The Ebla excavations document the presence of the oil trade in the Syrian-Palestinian area since the 3rd millennium B.C., it was the only one where the royal appointment took place by anointing. Once reached Greece, oil is immediately found in food, cosmetics, religion, rituals and sport; in medicine it is employed for relief, as an emollient and component of medicinal ointments. In the economy of the Villa of the slave age, olive growing takes on the same relevance as viticulture. The miniature model in room VI is indicative of this, it shows the complex of a Roman Villa in Umbria, consisting of the pars urbana and the pars fructuaria with all the individual items of equipment represented. In imperial Rome, the extensive use of spas increases the demand for ointments, and cosmetics that of perfumed oils. In the age of Roman thalassocracy, the general use of oil is recalled by the analytical reproduction of a large freight ship carrying an oil cargo, exhibited in Rome at the Ara Pacis in 2015 on the occasion of the exhibition Feeding the Empire. Food stories from Rome and Pompeii.
Christianity, aiming at the spirit, will abolish the care of the body, but Christianisation will exalt oil as a medicine and even more as a remedy. The barbaric invasions and the demise of the empire led to the dispersion of the Greek-Roman medical texts; medicine survived in monasteries where oil was liturgy, food, light. The Islamic invasion brought back to light the classic texts: the oil is again understood as a potential architect for the harmony between human and plant nature, which is at the base of the teachings of the Medical School of Salerno, dating back to the 10th century. The improved living conditions, the intercultural contacts, the invention of the press, the Renaissance fervour will increasingly refer to the semplici, found in the Botanical Gardens and in the Herbaria studied in the Universities. With the advance of the Renaissance and the split between academic and popular medicine, oil remains unchallenged, whether in the scientific orientation of the former or in the ever more inclined towards the magic-religious dimension of the latter.
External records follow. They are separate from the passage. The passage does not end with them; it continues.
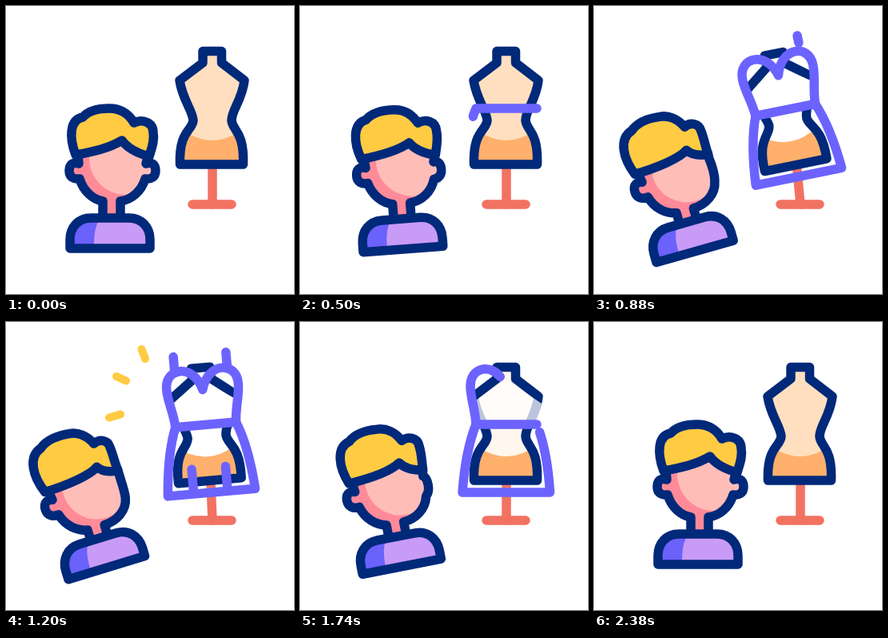
An HTML page for the animation above (2400 ms loop, 360 by 360 pixels).

```html
<!DOCTYPE html>
<html lang="en">
<head>
<meta charset="utf-8">
<title>Tailor</title>
<style>
  html, body { margin: 0; width: 100%; height: 100%; overflow: hidden; background: #fff; }
  svg { display: block; width: 100%; height: 100%; }
  .ink, .thread, .spark, .pole { fill: none; stroke-width: 11.5; stroke-linecap: round; stroke-linejoin: round; }
  .ink { stroke: #00297a; }
  .thread { stroke: #6c63ff; }
  .spark { stroke: #ffcb43; stroke-width: 10; }
  .pole { stroke: #f27262; }
</style>
</head>
<body>
<svg viewBox="0 0 360 360">
  <defs>
    <path id="form" d="M246 56.500H269.500V71L298 93C295 118 282 130 282 143C283 156 298 156 296.500 198H217.500C216 156 233 156 234 143C233 130 221 118 217 93L246 71Z"/>
    <path id="body" d="M80 303V292C80 277 90 265 106 265H154C170 265 180 277 180 292V303Z"/>
    <path id="face"/>
    <clipPath id="inForm"><use href="#form"/></clipPath>
    <clipPath id="inBody"><use href="#body"/></clipPath>
    <clipPath id="inFace"><use href="#face"/></clipPath>
  </defs>

  <path class="pole" d="M233 248H282"/>
  <path class="pole" id="pole"/>

  <g id="stand">
    <use href="#form" id="skin"/>
    <path clip-path="url(#inForm)" fill="#ffb06c" d="M215 150Q258 186 301 150V198H215Z"/>
    <use href="#form" class="ink"/>
    <path id="cover" fill="#fff" d="M214 102L258 72L302 102L296 128H220Z"/>
    <g id="dress"></g>
  </g>

  <g id="person">
    <use href="#face" fill="#ff8a98"/>
    <circle id="glow" clip-path="url(#inFace)" fill="#ffbdb8"/>
    <use href="#face" class="ink"/>
    <path id="hair" class="ink" style="fill:#ffcb43"/>
    <use href="#body" fill="#c89bf6"/>
    <path clip-path="url(#inBody)" fill="#6b61fb" d="M75 260H122C111 272 110 284 110 303H75Z"/>
    <use href="#body" class="ink"/>
  </g>

  <g id="sparks"></g>
</svg>
<script>
const LOOP = 2400;
const $ = id => document.getElementById(id);

const mix = (a, b, k) => a + (b - a) * k;
const smooth = (t, a, b) => {
  const u = Math.min(1, Math.max(0, (t - a) / (b - a)));
  return u * u * (3 - 2 * u);
};
const pulse = (t, [a, b, c, d]) => smooth(t, a, b) - smooth(t, c, d);

// Blend two path strings that share the same commands.
const morph = ([from, to], k) => {
  const goal = to.match(/\d+/g);
  let i = 0;
  return from.replace(/\d+/g, n => mix(+n, +goal[i++], k).toFixed(2));
};

// Front view and turned view.
const FACE = [
  'M90 186L91 197C82 194 79 200 79 206C79 214 85 217 92 216C97 232 109 242 121 244L121 268L143 268L143 244C157 242 169 232 174 216C181 217 187 214 187 206C187 200 184 194 175 197L178 186L145 168Z',
  'M88 190L90 202C81 199 78 205 78 211C78 219 84 223 92 222C96 238 108 248 121 251L121 268L143 268L143 251C159 251 175 242 178 226C179 221 179 216 179 211C179 205 179 201 179 197L179 189L155 179Z'
];
const HAIR = [
  'M87 186C79 165 79 142 96 139C104 130 116 128 129 128C142 128 153 134 160 146C170 141 184 145 184 158C186 168 182 178 179 188C164 184 152 178 145 168C128 178 110 182 87 186Z',
  'M84 190C75 167 76 142 95 136C105 128 121 127 134 129C145 130 155 138 160 150C168 146 178 150 178 160C179 170 178 180 179 191C170 190 160 187 155 179C145 186 115 190 84 190Z'
];

// Each line: path, then draw start, draw end, erase start, erase end.
const DRESS = [
  ['M296 128H220Q207 160 203 213H312.500Q309 160 296 128', 360, 800, 1700, 2100],
  ['M220 128C219 108 213 96 213 80C213 52 249 50 258 84C267 50 303 52 303 80C303 96 297 108 296 128', 560, 860, 1620, 1840],
  ['M291 40V60', 820, 950, 1560, 1680],
  ['M225 40V60', 910, 1040, 1540, 1660],
  ['M235.500 212V182', 1060, 1180, 1280, 1420],
  ['M278 212V182', 1060, 1180, 1280, 1420]
];
const SPARKS = ['M174 46L169.500 34', 'M150 73.500L138 68', 'M143 115.500L129 119.500'];

const addLine = (parent, cls, d) => {
  const path = document.createElementNS('http://www.w3.org/2000/svg', 'path');
  path.setAttribute('class', cls);
  path.setAttribute('d', d);
  parent.append(path);
  return { path, length: path.getTotalLength() };
};
const threads = DRESS.map(([d, ...times]) => ({ ...addLine($('dress'), 'thread', d), times }));
const sparks = SPARKS.map(d => addLine($('sparks'), 'spark', d));

const trim = ({ path, length }, from, to) => {
  path.style.visibility = to - from > 0.005 ? 'visible' : 'hidden';
  path.style.strokeDasharray = `0 ${from * length} ${(to - from) * length} ${length * 2}`;
};

const TILT = [[620, 0], [880, -11.5], [1080, -11.5], [1400, 8.6], [1720, 0]];
const tiltAt = t => TILT.slice(1).reduce(
  (angle, [time, value], i) => angle + (value - TILT[i][1]) * smooth(t, TILT[i][0], time), 0);

function draw(t) {
  const near = Math.min(t, LOOP - t);
  const lean = 0.9 * smooth(near, 320, 840) + 0.1 * smooth(near, 700, 1200);
  $('person').setAttribute('transform', `translate(${-3 * lean} ${4 * lean}) rotate(${-17 * lean} 130 307)`);
  $('face').setAttribute('d', morph(FACE, lean));
  $('hair').setAttribute('d', morph(HAIR, lean));
  $('glow').setAttribute('cx', mix(150, 148, lean));
  $('glow').setAttribute('cy', mix(190, 200, lean));
  $('glow').setAttribute('r', mix(46, 43, lean));

  const tilt = tiltAt(t);
  const sway = 24 * Math.sin(tilt * Math.PI / 180);
  $('stand').setAttribute('transform', `rotate(${tilt} 258 222)`);
  $('pole').setAttribute('d', `M258 248L${258 + sway} 198`);

  const worn = pulse(t, [600, 720, 1700, 1820]);
  $('skin').setAttribute('fill', `rgb(255 ${mix(223, 255, worn)} ${mix(191, 255, worn)})`);
  $('cover').setAttribute('opacity', worn);
  threads.forEach(line => trim(line, 0, pulse(t, line.times)));
  sparks.forEach(line => trim(line, smooth(t, 1220, 1340), smooth(t, 1070, 1190)));
}

function frame() {
  draw(performance.now() % LOOP);
  requestAnimationFrame(frame);
}
frame();
</script>
</body>
</html>
```
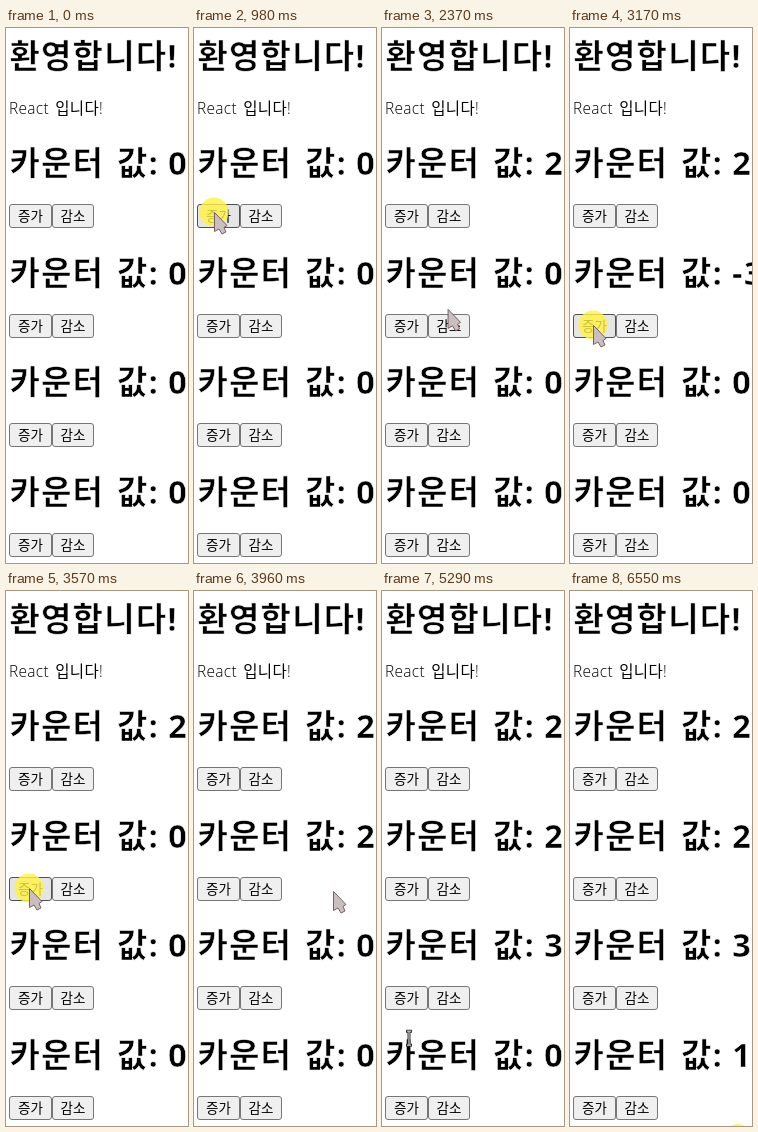
Recreate the animation shown at these times as an HTML page. Size 182 px wide and 535 px high, loop 7080 ms.

```html
<!DOCTYPE html>
<html lang="ko">
<head>
<meta charset="utf-8">
<title>카운터</title>
<style>
  html, body { margin: 0; width: 100%; height: 100%; overflow: hidden; background: #fff; }
  svg { display: block; width: 182px; height: 535px; }
  text { font-family: "Open Sans", "Noto Sans CJK KR", sans-serif; white-space: pre; }
  /* The thin white outline lightens the bold strokes */
  .title { font-size: 33px; font-weight: 700; letter-spacing: 1.2px; stroke: #fff; stroke-width: .6px; }
  .body { font-size: 15.5px; font-weight: 300; letter-spacing: .3px; word-spacing: 2px; }
  .label { font-size: 13.5px; font-weight: 300; text-anchor: middle; }
  .button { fill: #efefef; stroke: #767676; }
  .button.hover { fill: #e5e5e5; stroke: #4f4f4f; }
  #halo { fill: #fff340; fill-opacity: .8; }
  #arrow { fill: #c9bfc0; stroke: #7a6064; stroke-linejoin: round; }
  #beam path { fill: none; }
</style>
</head>
<body>
<svg viewBox="0 0 182 535">
  <text class="title" x="3.5" y="39.5">환영합니다!</text>
  <text class="body" x="3" y="85.5">React 입니다!</text>
  <g id="counters"></g>
  <circle id="halo" r="14.5"/>
  <g id="cursor">
    <path id="arrow" d="M.5 .5V19.5L5 17L8 22L12 20L10 15.5L13 13.5Z"/>
    <g id="beam">
      <path stroke="#333" stroke-width="3" d="M-3-6.5H3M0-6.5V7.5M-3 7.5H3"/>
      <path stroke="#ddd" d="M-2-6.5H2M0-6.5V7.5M-2 7.5H2"/>
    </g>
  </g>
</svg>
<script>
const LOOP = 7080, START = 380, TICK = 66.35, TRAVEL = 7;
const EXIT = 82, LAST_CLICK = 93;
const byId = id => document.getElementById(id);
const halo = byId('halo'), cursor = byId('cursor'), arrow = byId('arrow'), beam = byId('beam');

const rowTop = row => Math.round(row * 109.7);

const button = (x, width, label) => `
  <rect class="button" x="${x}" y="176.5" width="${width}" height="23" rx="2.5"/>
  <text class="label" x="${x + width / 2}" y="193">${label}</text>`;

byId('counters').innerHTML = [0, 1, 2, 3].map(row => `
  <g transform="translate(0 ${rowTop(row)})">
    <text class="title" x="3.5" y="146.5">카운터</text>
    <text class="title" x="111" y="146.5">값:</text>
    <text class="title value" x="162" y="146.5">0</text>
    ${button(3.5, 42, '증가')}${button(46.5, 41, '감소')}
  </g>`).join('');
const values = document.querySelectorAll('.value');
const buttons = document.querySelectorAll('.button');

// A point the pointer passes, and a series of clicks on a counter's button
const point = (tick, x, y) => ({ from: tick, until: tick, x, y, downs: [] });
const clicks = (row, change, first, count, gap = 2) => {
  const downs = Array.from({ length: count }, (_, i) => first + i * gap);
  return {
    row, change, downs, from: first, until: downs[count - 1],
    x: (change > 0 ? 20 : 63) + row * 3,
    y: rowTop(row) + 184 + row * 3
  };
};

const stops = [
  point(0, 60, 192),
  clicks(0, 1, 9, 3, 4),
  clicks(0, -1, 24, 1),
  clicks(1, -1, 31, 3),
  clicks(1, 1, 42, 5),
  point(54, 139, 300),
  point(61, 30, 446),
  clicks(2, 1, 68, 3),
  clicks(3, 1, 78, 1),
  point(EXIT, 30, 540)
];

function pointerAt(tick) {
  if (tick >= LAST_CLICK) return [168, 547.5];
  if (tick < 0 || tick >= EXIT) return [-50, -50];
  const next = stops.findIndex(stop => stop.from > tick);
  const a = stops[next - 1], b = stops[next];
  const span = Math.min(TRAVEL, b.from - a.until);
  const k = Math.min(1, Math.max(0, (tick - a.until) / span));
  return [a.x + (b.x - a.x) * k, a.y + (b.y - a.y) * k];
}

const show = (node, visible) => node.setAttribute('visibility', visible ? 'visible' : 'hidden');

function draw(time) {
  const tick = Math.floor((time % LOOP - START) / TICK + .08);
  const totals = [0, 0, 0, 0];
  for (const { row, change, downs } of stops) {
    totals[row] += change * downs.filter(down => down < tick).length;
  }
  values.forEach((value, i) => value.textContent = totals[i]);

  const [x, y] = pointerAt(tick);
  const place = `translate(${x} ${y})`;
  halo.setAttribute('transform', place);
  cursor.setAttribute('transform', place);
  show(halo, tick >= LAST_CLICK || stops.some(stop => stop.downs.includes(tick)));

  buttons.forEach((node, i) => {
    const dx = x - (i % 2 ? 67 : 24.5), dy = y - rowTop(i >> 1) - 188;
    node.classList.toggle('hover', Math.abs(dx) < 21 && Math.abs(dy) < 12);
  });

  const overText = x < 100 && [1, 2, 3].some(row => Math.abs(y - rowTop(row) - 134) < 18);
  show(arrow, !overText);
  show(beam, overText);
}

const begin = performance.now();
function frame() {
  draw(performance.now() - begin);
  requestAnimationFrame(frame);
}
frame();
</script>
</body>
</html>
```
At the museum, the path illustrating olive growing begins with the botanical premise concerning the plant, supported by the plates by Adelaide Leoni, illustrator of the CNR (National Research Council), depicting the cultivars found in Umbria. To the same CNR we owe the panels detailing the phases, places and diffusion of olive growing, from the origins to the present. To the Georgofili Academy we owe the reproduction of the precious archive papers that represent the olive tree cultivation, from planting to harvesting; the reproductions are accompanied by actual tools of the trade. To professor Giuseppe Fontanazza we owe the images and notes on the current olive growing trends. Still to the Georgofili belongs the photograph (early 20th century) enlarged as a backdrop, it depicts the harvesting from a millennial olive tree in Apulia. The history of the mill and the presence of typologies – animal and hydraulic traction – are followed by the updating on techniques in use.
In room VI we find a set of “cabrei”; these are cadastral maps, specifically in use in the 17th and 19th centuries, documenting the land ownership of religious communities or noble families, of which they carry the coats of arms. The documents minutely describe the cultivated typologies, witnessing to the wide diffusion of olive growing in Umbria.
Nella sala VI, un gruppo di “cabrei” (carte catastali, particolarmente in uso nei secoli XVII e XIX, di possedimenti di Comunità religiose o di famiglie nobiliari di cui portano l’arme) reca minutamente descritti i coltivati, testimoniando la frequenza dell’olivicoltura in Umbria.